[[ EXTRACTED RECORDS, beginning ]]
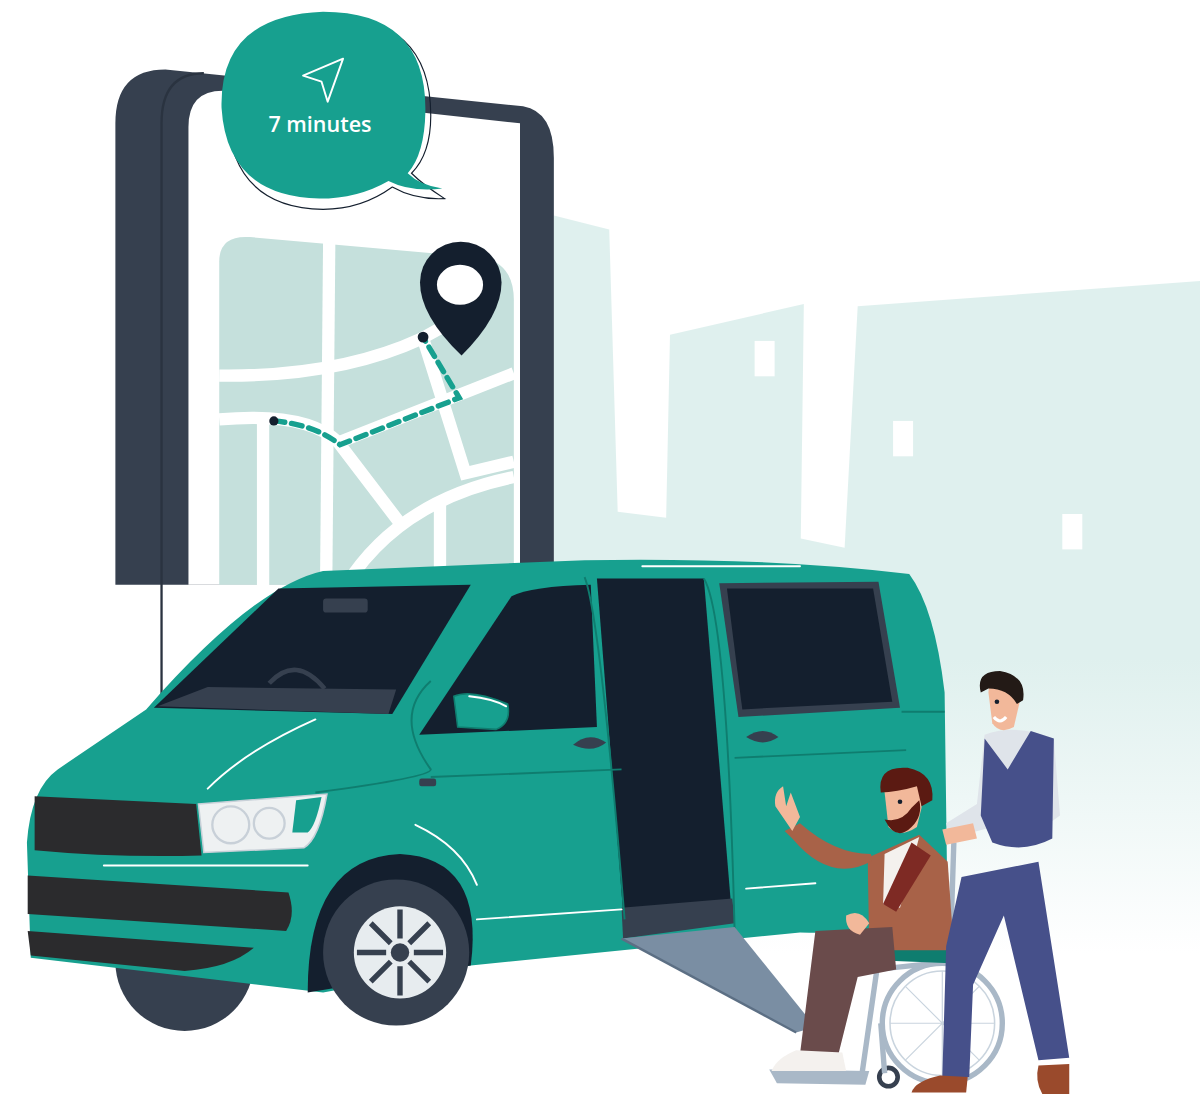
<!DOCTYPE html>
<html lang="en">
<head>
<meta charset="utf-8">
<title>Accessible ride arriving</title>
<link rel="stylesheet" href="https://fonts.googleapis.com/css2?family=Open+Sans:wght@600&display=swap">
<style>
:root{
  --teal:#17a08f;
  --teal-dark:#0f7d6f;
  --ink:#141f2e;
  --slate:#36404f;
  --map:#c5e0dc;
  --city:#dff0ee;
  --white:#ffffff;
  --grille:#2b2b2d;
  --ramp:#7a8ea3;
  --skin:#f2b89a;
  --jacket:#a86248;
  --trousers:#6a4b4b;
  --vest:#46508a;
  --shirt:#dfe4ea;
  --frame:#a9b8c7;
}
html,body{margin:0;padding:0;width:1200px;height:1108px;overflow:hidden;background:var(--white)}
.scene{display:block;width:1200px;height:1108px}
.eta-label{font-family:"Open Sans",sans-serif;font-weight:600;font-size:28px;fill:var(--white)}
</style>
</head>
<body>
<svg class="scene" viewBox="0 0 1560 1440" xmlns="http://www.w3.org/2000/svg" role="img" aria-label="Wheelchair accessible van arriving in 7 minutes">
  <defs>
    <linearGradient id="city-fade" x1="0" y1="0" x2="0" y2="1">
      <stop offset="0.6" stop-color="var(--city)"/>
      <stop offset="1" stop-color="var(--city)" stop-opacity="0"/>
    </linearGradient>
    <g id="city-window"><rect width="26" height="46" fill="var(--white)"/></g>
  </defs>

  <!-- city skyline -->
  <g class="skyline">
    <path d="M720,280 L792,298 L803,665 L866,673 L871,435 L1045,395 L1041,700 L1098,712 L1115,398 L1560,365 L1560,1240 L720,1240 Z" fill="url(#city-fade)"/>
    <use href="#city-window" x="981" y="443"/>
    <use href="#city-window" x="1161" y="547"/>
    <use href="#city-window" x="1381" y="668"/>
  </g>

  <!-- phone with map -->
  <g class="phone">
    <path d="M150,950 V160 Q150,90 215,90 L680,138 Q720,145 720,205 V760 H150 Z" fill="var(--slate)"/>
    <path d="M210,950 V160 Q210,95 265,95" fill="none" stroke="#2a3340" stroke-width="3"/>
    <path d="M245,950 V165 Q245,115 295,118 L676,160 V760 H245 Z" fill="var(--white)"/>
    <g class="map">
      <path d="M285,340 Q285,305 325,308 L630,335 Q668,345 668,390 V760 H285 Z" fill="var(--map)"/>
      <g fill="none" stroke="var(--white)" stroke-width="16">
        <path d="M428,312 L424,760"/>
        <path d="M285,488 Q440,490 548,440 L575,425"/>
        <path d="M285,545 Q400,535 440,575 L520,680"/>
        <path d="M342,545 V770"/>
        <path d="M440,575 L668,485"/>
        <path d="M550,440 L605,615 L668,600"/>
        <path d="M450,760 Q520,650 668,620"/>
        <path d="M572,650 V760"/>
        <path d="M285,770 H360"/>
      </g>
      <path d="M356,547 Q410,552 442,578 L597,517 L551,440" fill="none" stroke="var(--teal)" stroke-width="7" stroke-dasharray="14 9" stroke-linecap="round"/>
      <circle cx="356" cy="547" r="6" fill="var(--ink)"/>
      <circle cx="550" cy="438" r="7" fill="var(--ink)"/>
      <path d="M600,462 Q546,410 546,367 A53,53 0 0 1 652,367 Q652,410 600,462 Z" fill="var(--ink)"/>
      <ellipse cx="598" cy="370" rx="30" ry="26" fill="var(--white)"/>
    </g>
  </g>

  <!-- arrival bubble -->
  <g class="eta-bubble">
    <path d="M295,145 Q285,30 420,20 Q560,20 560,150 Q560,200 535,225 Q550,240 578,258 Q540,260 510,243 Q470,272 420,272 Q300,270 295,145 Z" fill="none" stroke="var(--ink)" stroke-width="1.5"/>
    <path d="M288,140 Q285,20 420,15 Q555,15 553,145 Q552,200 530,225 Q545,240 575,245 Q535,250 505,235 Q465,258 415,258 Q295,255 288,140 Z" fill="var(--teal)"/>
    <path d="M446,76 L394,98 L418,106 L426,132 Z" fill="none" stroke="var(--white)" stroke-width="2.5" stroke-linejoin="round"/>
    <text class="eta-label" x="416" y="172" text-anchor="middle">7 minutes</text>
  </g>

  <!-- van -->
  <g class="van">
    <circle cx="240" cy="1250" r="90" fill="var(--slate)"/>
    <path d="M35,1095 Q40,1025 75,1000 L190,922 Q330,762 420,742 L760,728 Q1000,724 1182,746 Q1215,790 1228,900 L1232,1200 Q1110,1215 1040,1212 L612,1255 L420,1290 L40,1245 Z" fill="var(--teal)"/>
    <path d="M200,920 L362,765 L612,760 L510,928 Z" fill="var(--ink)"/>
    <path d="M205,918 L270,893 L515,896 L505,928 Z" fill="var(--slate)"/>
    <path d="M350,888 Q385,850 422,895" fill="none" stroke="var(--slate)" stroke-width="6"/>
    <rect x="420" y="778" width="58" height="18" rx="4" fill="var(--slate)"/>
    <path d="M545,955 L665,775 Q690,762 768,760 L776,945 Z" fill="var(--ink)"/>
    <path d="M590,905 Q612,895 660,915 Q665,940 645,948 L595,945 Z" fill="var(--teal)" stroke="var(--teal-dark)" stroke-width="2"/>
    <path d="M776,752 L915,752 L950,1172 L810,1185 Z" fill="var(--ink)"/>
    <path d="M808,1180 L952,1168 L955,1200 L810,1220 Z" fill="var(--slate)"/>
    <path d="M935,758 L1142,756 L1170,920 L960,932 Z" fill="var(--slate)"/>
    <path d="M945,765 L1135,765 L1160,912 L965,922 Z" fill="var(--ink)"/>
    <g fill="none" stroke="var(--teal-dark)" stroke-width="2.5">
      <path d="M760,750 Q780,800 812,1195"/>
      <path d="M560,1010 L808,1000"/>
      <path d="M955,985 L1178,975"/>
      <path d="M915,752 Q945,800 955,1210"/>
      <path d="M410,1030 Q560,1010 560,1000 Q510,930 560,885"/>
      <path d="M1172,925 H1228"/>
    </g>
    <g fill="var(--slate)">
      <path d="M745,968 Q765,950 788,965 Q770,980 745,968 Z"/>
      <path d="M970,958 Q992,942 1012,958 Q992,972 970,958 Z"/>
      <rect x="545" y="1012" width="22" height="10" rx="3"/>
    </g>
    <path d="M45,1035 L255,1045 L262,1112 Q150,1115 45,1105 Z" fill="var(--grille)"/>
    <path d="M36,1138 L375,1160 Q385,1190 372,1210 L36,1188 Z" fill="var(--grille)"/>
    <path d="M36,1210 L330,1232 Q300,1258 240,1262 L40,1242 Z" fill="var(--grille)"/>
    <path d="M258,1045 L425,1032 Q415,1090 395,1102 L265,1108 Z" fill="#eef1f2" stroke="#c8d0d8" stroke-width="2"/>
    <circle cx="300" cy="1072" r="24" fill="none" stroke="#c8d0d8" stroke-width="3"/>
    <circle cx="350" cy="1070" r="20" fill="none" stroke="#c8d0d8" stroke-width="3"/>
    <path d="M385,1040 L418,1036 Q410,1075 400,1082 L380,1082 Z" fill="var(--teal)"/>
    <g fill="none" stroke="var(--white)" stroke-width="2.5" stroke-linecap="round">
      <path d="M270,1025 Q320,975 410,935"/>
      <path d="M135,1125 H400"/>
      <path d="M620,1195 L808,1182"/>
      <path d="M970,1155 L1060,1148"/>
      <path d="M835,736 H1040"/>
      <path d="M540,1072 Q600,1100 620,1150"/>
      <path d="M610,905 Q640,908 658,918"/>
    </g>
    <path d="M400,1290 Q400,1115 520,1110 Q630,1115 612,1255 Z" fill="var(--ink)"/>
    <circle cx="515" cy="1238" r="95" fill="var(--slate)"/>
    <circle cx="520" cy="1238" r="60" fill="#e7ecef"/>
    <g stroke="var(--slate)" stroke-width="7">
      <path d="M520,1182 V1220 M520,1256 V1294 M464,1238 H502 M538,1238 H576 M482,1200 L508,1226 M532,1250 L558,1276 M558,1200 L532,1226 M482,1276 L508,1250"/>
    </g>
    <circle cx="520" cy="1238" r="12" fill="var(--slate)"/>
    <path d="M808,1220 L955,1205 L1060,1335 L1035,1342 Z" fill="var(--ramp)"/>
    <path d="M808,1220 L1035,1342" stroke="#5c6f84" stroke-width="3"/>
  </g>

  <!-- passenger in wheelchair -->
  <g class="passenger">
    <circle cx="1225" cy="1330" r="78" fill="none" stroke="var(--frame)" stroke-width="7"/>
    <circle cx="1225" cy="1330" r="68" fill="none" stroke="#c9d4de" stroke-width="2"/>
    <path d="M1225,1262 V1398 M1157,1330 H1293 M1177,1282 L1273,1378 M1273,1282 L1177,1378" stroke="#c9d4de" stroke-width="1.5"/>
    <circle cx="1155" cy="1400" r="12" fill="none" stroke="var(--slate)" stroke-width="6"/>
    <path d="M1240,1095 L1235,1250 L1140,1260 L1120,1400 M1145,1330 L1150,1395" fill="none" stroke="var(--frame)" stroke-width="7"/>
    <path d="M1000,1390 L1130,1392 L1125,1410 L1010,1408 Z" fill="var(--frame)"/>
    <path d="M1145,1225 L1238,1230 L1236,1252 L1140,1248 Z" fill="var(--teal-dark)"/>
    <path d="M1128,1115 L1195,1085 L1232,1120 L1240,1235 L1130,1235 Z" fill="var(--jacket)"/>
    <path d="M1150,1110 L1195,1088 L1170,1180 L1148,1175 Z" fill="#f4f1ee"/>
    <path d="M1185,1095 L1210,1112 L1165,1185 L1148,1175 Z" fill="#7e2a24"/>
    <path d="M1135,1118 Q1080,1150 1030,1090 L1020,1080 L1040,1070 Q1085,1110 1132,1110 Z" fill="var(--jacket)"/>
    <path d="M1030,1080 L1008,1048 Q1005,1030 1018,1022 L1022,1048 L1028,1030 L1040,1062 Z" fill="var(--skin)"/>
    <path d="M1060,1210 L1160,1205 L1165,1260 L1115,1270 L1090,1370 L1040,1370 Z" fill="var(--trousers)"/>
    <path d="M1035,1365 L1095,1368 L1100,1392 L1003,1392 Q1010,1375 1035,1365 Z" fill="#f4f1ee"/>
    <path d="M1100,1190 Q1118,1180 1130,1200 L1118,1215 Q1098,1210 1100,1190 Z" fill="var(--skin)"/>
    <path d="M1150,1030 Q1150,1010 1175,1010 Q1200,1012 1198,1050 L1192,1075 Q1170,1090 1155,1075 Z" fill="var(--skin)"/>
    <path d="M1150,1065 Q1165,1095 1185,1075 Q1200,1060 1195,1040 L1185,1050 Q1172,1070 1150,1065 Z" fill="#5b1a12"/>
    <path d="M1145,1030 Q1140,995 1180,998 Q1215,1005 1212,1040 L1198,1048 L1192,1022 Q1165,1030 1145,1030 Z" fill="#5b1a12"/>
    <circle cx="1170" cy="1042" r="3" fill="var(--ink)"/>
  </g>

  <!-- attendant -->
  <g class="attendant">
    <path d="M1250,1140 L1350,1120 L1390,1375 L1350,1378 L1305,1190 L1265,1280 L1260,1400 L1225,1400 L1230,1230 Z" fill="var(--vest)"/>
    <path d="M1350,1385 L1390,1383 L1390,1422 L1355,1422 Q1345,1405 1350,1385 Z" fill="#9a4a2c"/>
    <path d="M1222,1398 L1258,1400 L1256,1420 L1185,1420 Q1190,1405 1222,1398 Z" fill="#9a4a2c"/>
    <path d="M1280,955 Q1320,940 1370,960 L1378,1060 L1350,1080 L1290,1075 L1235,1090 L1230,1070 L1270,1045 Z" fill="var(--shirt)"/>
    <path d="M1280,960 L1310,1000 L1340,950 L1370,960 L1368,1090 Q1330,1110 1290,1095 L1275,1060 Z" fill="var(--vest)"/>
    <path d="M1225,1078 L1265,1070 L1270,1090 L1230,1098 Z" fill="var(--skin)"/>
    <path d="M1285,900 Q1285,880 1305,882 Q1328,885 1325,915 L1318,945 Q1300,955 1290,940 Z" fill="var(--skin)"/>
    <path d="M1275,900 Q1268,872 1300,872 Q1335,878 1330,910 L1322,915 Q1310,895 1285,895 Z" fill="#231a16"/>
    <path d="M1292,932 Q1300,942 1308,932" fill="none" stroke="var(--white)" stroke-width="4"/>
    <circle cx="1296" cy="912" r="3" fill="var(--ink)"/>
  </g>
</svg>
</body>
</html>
[[ EXTRACTED RECORDS, end ]]
EXERCISE PROMPT:
When a line in the listing above holds the word "height", copy it.

WRITTEN ANSWER:
html,body{margin:0;padding:0;width:1200px;height:1108px;overflow:hidden;background:var(--white)}
.scene{display:block;width:1200px;height:1108px}
    <g id="city-window"><rect width="26" height="46" fill="var(--white)"/></g>
    <rect x="420" y="778" width="58" height="18" rx="4" fill="var(--slate)"/>
      <rect x="545" y="1012" width="22" height="10" rx="3"/>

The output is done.